Assignment: Please return every line of the records below that holds the word "shade".

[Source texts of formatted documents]
━━━
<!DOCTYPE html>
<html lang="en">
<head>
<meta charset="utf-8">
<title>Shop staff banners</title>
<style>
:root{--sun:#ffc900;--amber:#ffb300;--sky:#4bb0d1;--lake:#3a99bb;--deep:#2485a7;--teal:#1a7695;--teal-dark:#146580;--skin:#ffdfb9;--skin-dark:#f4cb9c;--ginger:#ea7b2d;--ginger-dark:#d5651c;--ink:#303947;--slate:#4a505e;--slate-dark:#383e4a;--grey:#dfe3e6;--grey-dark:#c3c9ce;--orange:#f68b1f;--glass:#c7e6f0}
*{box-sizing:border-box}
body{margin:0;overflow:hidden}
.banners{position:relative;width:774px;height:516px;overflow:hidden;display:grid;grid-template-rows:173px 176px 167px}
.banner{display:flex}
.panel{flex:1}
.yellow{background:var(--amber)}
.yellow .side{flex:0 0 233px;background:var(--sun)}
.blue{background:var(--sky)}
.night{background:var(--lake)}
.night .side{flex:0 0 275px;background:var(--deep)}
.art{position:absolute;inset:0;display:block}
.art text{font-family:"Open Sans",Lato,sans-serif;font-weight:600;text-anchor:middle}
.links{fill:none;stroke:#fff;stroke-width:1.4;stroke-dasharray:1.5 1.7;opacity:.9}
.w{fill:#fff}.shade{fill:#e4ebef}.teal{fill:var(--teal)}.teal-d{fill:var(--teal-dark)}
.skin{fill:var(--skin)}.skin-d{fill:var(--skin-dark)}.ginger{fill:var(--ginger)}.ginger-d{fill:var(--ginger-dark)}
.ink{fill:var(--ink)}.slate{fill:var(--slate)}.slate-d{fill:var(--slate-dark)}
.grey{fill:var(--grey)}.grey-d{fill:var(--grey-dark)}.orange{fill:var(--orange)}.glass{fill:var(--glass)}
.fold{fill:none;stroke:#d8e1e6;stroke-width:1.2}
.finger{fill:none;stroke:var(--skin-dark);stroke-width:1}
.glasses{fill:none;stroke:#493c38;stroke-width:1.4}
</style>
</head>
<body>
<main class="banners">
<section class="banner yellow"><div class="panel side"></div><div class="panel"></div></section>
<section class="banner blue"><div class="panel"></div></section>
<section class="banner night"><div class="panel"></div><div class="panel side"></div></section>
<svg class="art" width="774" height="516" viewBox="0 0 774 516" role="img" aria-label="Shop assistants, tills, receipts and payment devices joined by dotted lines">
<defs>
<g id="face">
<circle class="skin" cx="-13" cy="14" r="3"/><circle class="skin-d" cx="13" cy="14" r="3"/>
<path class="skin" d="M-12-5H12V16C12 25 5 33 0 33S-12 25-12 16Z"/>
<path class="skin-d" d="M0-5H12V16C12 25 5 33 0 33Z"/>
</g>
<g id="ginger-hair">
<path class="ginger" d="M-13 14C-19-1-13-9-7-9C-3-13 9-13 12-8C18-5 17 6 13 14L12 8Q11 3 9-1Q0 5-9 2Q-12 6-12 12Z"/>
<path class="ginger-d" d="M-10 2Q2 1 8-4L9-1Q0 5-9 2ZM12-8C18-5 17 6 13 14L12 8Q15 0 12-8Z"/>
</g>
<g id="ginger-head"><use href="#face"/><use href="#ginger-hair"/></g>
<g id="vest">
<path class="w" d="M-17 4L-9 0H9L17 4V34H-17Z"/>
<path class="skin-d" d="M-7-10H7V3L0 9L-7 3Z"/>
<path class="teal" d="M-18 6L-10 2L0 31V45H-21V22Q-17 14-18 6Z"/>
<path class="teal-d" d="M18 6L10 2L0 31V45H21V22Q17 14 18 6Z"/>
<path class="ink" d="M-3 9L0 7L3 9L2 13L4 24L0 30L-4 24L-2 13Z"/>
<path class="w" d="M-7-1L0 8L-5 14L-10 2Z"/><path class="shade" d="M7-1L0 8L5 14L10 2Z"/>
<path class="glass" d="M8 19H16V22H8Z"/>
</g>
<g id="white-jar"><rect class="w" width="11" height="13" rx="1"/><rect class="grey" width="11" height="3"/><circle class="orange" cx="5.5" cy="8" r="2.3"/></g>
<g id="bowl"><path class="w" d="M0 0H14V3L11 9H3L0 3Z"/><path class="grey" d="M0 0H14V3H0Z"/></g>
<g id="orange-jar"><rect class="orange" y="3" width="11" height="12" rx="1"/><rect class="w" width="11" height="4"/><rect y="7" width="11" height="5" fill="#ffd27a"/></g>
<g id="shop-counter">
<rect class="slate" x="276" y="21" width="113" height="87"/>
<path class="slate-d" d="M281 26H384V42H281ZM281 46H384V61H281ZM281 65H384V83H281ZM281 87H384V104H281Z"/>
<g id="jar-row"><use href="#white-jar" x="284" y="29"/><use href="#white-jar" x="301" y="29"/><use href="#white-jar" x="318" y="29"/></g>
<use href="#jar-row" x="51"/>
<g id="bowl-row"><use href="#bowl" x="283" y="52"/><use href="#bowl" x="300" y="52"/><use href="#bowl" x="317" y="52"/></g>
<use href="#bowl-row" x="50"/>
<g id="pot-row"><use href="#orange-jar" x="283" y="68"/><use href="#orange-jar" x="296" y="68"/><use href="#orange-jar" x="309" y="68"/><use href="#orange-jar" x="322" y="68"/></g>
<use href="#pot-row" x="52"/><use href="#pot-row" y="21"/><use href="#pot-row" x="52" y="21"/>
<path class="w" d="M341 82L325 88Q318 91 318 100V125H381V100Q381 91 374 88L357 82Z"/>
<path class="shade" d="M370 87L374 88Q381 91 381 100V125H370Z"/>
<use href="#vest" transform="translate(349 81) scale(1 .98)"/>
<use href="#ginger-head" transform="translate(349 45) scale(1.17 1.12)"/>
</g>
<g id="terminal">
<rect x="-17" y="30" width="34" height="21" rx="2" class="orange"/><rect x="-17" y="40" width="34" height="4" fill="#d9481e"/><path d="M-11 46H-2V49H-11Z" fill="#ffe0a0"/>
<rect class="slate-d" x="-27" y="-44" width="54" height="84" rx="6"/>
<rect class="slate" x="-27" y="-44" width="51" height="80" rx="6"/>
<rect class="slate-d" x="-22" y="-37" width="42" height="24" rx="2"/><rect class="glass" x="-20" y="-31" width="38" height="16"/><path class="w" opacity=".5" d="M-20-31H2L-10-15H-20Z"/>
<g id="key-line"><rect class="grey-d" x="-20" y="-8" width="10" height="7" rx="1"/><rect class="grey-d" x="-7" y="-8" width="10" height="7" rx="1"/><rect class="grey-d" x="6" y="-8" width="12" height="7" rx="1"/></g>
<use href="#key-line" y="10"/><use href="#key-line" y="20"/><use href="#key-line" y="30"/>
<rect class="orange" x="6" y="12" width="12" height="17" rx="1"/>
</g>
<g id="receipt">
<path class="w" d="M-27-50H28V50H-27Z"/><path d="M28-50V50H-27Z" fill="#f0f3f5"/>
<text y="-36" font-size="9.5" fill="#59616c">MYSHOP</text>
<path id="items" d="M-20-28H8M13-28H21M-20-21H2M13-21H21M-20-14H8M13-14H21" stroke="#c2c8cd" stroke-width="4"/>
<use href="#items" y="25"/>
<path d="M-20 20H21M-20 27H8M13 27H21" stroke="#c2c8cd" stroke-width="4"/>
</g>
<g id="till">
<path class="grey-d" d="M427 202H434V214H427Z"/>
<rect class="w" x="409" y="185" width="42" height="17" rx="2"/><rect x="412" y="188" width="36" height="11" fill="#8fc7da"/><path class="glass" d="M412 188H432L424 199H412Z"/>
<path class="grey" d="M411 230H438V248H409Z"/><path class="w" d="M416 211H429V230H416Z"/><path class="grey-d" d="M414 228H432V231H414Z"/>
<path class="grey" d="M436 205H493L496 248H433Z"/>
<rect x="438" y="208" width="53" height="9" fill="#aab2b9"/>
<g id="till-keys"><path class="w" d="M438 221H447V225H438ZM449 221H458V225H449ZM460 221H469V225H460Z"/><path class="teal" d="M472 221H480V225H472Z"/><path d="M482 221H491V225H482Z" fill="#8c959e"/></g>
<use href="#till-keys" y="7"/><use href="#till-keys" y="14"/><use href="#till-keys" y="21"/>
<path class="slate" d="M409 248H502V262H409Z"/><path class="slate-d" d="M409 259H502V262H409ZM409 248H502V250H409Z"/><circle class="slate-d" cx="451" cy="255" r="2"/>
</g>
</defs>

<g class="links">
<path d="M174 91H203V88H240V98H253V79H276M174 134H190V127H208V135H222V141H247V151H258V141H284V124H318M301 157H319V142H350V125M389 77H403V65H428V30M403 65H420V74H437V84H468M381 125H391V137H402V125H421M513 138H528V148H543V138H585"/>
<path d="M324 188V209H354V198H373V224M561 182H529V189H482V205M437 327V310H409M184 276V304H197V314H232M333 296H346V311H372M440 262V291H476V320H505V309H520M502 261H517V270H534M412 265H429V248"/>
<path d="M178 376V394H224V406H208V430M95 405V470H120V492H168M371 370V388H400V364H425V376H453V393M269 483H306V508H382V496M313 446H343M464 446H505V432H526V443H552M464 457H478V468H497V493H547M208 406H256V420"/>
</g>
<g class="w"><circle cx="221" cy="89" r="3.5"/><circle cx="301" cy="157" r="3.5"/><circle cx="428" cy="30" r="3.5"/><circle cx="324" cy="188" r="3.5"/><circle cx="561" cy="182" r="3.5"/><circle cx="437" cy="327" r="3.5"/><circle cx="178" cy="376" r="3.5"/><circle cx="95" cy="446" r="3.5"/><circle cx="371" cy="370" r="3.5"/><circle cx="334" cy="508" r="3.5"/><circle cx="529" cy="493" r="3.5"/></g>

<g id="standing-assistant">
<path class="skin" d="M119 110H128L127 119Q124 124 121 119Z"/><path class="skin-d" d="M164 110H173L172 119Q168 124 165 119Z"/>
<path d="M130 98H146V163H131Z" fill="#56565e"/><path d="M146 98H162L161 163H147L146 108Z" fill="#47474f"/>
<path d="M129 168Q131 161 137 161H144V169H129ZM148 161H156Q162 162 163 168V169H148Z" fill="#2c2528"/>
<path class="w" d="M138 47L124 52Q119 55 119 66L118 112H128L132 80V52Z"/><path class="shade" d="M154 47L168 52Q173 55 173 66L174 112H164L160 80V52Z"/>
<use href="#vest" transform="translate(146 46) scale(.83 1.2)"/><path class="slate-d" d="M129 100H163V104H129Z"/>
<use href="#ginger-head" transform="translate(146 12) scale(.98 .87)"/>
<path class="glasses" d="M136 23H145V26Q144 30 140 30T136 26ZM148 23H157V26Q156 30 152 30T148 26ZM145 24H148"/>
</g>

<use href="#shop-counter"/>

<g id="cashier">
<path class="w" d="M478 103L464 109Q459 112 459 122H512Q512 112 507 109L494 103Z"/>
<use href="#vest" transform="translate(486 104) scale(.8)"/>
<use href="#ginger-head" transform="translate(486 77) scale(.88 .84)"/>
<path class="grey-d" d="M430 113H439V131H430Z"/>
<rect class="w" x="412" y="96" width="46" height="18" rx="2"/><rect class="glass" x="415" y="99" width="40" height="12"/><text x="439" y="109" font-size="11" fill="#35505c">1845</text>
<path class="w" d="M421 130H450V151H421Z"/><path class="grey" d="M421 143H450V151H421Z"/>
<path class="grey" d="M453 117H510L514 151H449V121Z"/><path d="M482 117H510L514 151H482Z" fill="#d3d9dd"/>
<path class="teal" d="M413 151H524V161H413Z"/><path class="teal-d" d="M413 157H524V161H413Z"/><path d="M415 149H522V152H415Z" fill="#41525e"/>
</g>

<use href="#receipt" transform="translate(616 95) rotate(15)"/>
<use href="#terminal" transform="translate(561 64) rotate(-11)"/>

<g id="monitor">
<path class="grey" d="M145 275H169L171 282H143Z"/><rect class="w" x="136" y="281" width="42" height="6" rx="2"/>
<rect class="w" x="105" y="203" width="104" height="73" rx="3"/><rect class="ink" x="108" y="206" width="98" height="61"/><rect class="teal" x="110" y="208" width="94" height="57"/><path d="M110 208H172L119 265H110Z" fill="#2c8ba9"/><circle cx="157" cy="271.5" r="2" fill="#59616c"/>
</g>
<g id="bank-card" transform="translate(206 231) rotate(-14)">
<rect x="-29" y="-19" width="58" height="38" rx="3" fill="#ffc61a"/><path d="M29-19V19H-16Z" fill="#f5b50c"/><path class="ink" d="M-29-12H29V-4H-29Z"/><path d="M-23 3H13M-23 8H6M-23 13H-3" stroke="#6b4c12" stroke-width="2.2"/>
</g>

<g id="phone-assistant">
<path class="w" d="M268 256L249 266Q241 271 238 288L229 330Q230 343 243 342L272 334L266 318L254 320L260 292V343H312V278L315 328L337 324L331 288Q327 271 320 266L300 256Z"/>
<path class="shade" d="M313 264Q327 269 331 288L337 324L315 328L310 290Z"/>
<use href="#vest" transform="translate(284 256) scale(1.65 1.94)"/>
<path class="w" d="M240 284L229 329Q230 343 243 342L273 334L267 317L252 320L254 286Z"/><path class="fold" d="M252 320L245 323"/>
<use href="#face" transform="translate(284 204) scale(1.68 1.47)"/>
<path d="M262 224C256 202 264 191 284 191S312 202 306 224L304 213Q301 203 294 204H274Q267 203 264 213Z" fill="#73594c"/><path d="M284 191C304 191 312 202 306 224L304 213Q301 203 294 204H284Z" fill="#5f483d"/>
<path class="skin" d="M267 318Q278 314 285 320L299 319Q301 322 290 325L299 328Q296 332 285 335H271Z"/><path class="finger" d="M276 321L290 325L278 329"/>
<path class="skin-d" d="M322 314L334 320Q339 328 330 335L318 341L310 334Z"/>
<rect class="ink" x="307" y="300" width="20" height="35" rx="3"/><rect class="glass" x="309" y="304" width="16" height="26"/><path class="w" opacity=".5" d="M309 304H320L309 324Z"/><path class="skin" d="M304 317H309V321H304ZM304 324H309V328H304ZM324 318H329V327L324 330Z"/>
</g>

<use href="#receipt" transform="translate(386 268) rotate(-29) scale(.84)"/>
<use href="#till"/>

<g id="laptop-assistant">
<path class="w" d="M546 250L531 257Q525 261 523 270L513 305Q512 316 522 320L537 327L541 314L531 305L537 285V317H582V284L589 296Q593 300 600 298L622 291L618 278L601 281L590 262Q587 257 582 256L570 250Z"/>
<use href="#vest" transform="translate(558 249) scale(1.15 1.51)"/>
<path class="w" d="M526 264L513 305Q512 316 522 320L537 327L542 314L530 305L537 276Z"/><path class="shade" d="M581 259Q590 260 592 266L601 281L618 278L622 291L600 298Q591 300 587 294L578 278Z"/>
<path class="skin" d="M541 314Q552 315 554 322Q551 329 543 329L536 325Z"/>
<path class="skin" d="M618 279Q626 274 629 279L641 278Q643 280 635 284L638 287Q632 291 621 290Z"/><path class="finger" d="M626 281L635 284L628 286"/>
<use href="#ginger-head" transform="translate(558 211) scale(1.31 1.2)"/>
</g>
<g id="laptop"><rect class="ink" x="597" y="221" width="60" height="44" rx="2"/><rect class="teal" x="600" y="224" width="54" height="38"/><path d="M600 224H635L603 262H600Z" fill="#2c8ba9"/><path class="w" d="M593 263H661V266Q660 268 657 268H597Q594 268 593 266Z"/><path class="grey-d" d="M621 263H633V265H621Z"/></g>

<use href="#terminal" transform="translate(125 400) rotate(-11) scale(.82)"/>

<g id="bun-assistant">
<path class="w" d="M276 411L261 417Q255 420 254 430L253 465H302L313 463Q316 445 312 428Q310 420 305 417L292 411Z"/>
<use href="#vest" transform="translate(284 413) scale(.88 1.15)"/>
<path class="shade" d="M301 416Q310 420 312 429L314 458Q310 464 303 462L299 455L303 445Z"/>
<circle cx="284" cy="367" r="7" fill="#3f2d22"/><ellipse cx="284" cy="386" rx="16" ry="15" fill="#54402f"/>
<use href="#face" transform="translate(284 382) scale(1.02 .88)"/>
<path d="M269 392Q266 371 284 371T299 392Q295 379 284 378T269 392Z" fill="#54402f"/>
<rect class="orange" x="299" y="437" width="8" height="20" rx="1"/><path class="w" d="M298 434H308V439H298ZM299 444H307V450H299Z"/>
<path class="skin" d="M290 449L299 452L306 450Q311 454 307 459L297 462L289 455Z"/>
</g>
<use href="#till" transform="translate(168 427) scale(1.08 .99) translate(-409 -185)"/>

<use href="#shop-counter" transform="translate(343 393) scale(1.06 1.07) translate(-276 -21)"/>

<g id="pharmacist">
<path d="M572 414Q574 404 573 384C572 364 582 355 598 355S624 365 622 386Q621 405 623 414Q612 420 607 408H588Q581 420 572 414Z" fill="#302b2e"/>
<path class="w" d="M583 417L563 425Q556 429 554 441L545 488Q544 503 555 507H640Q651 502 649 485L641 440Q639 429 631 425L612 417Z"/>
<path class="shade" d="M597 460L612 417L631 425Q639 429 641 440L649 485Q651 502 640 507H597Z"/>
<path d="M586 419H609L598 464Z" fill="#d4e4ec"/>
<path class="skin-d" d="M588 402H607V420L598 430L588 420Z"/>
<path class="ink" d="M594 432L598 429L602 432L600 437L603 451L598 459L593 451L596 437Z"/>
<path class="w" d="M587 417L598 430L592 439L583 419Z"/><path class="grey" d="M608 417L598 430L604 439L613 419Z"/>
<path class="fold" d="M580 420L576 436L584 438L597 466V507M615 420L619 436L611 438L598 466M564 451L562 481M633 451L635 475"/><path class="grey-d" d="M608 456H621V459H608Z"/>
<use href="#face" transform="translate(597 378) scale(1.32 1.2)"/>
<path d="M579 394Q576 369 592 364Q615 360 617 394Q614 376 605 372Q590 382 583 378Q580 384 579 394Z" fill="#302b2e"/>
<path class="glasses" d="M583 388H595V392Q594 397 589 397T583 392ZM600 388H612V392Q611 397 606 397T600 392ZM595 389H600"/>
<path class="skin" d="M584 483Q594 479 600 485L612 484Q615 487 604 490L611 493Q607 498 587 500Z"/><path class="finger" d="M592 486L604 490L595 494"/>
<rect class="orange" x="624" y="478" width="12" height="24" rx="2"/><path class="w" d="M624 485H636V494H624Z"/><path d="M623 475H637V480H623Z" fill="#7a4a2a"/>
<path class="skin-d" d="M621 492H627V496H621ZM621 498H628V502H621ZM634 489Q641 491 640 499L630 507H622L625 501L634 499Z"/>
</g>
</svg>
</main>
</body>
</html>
━━━
Problem solution:
.w{fill:#fff}.shade{fill:#e4ebef}.teal{fill:var(--teal)}.teal-d{fill:var(--teal-dark)}
<path class="w" d="M-7-1L0 8L-5 14L-10 2Z"/><path class="shade" d="M7-1L0 8L5 14L10 2Z"/>
<path class="shade" d="M370 87L374 88Q381 91 381 100V125H370Z"/>
<path class="w" d="M138 47L124 52Q119 55 119 66L118 112H128L132 80V52Z"/><path class="shade" d="M154 47L168 52Q173 55 173 66L174 112H164L160 80V52Z"/>
<path class="shade" d="M313 264Q327 269 331 288L337 324L315 328L310 290Z"/>
<path class="w" d="M526 264L513 305Q512 316 522 320L537 327L542 314L530 305L537 276Z"/><path class="shade" d="M581 259Q590 260 592 266L601 281L618 278L622 291L600 298Q591 300 587 294L578 278Z"/>
<path class="shade" d="M301 416Q310 420 312 429L314 458Q310 464 303 462L299 455L303 445Z"/>
<path class="shade" d="M597 460L612 417L631 425Q639 429 641 440L649 485Q651 502 640 507H597Z"/>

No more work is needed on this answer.